- The patient with a strong gag reflex. A strong gag reflex can interfere with the most basic treatments; clinical examination (the child gags while the mouth mirror is still outside the mouth), radiographic examination, prophylaxis and fluoride treatment, sealants and restorative dentistry. The etiology of a strong gag reflex is attributed to physiologic, psychologic and genetic factors. If distraction techniques (watching the procedure in a mirror, humming, or asking the patient to wiggle their toes) doesn’t work, the dentist can turn to the gag reflex reduction properties of nitrous oxide. Although nitrous oxide reduces or eliminates the gag reflex it has no effect on the cough reflex so the risk of aspiration of foreign objects during treatment is not compromised.

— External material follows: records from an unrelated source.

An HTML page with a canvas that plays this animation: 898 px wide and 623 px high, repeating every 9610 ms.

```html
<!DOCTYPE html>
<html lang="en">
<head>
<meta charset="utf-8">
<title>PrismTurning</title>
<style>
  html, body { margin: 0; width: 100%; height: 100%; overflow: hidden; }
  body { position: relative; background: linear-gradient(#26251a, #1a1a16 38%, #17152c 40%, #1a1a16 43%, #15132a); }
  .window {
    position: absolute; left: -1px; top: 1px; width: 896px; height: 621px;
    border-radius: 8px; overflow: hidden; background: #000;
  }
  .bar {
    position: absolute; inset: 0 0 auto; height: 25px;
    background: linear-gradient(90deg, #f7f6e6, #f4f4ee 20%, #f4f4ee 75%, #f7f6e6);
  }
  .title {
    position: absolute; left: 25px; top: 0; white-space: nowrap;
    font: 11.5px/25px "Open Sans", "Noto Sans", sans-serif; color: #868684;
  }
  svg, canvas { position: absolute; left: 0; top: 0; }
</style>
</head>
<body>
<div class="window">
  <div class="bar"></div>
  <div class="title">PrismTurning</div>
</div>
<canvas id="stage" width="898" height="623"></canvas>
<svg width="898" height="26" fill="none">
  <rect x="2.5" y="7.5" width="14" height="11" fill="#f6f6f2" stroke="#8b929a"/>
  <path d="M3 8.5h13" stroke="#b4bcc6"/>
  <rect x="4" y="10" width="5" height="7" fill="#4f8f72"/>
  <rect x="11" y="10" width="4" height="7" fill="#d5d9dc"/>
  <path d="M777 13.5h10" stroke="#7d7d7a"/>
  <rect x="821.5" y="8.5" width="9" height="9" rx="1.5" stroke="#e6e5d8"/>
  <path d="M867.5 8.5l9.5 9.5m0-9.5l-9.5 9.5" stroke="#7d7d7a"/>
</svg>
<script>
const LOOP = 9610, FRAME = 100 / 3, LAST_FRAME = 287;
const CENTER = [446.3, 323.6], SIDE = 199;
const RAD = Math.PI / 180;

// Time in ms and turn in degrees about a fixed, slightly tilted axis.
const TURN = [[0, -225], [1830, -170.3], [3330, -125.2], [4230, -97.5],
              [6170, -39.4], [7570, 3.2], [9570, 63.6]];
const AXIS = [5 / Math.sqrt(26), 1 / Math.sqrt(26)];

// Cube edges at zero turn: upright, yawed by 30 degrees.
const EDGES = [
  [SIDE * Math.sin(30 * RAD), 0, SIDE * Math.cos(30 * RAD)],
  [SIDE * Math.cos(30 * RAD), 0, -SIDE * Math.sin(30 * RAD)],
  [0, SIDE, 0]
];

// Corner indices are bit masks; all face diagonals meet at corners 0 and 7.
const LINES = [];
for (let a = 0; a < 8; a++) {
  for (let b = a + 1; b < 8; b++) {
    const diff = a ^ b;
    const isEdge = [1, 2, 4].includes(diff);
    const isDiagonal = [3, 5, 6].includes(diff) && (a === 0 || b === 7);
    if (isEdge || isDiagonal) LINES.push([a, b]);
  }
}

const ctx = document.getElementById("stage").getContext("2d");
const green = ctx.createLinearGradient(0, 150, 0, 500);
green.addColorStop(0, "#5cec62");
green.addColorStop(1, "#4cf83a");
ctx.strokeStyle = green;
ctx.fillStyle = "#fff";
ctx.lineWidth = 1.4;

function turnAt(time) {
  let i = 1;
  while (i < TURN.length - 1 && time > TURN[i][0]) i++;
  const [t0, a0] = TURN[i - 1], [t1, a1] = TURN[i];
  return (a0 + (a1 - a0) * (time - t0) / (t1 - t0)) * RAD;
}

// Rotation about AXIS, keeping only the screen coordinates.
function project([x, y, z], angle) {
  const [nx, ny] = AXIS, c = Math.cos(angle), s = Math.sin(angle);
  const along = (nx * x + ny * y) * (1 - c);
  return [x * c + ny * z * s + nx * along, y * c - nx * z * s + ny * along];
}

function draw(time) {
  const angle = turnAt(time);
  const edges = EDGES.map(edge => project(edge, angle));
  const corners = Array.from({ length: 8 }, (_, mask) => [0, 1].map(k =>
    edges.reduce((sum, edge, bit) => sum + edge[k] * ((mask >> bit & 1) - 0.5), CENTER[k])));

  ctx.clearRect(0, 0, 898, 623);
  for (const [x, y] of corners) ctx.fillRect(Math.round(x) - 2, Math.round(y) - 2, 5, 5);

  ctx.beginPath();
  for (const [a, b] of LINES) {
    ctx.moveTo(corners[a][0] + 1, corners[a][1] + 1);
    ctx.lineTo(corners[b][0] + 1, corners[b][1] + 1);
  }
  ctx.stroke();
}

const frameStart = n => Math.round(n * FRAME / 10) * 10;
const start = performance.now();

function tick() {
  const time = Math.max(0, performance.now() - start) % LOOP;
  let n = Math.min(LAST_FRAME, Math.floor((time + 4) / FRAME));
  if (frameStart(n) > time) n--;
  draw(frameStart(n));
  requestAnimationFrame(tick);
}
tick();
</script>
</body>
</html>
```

- The patient that is fearful of specific procedures. The dentist will encounter patients (children and adults) that are cooperative and accepting of the dental experience, except for specific procedures, such as the “needle or shot” or the drill. The analgesic and anxiolytic properties of nitrous oxide can reduce or eliminate the difficulty in accomplishing these procedures. For those patients that are afraid of local anesthesia, nitrous oxide can raise the patient’s pain threshold to the point that mildly uncomfortable procedures (periodontal scaling, curettage and minor restorative treatment) can be accomplished without the use of local anesthesia. For those procedures where the use of local anesthesia cannot be avoided, the analgesic and anxiolytic properties of nitrous oxide can help the patient accept the discomfort and psychologic trauma of the “shot” or “drill.”
- Aid in the treatment of the mentally/physically disabled or medically compromised patient. Patients suffering from a mentally/physically, disabling or medically compromising condition may benefit from the use of nitrous oxide/oxygen analgesia/anxiolysis. Its effectiveness will vary from patient to patient. It may reduce the level of activity in a hyperactive child or extend the treatment time available for a patient with cerebral palsy. It is worth attempting before progressing to deep sedation or general anesthesia for treatment.
- A patient for whom profound local anesthesia cannot be obtained. There are times when local anesthesia is ineffective. There may be an acute infection present or the patient may have a low pain threshold. Nitrous oxide’s analgesic properties raise the patient’s pain threshold. Not only will it add in pain management during an uncomfortable procedure, administering nitrous oxide prior to injection may allow the dentist to administer a more comfortable injection.
- A cooperative child undergoing a lengthy dental procedure. Younger children may not have the ability to sit for extended periods of time. Nitrous oxide not only distorts one’s perception of time, but it also improves the success of hypnotic suggestion, especially the use of imagery and storytelling.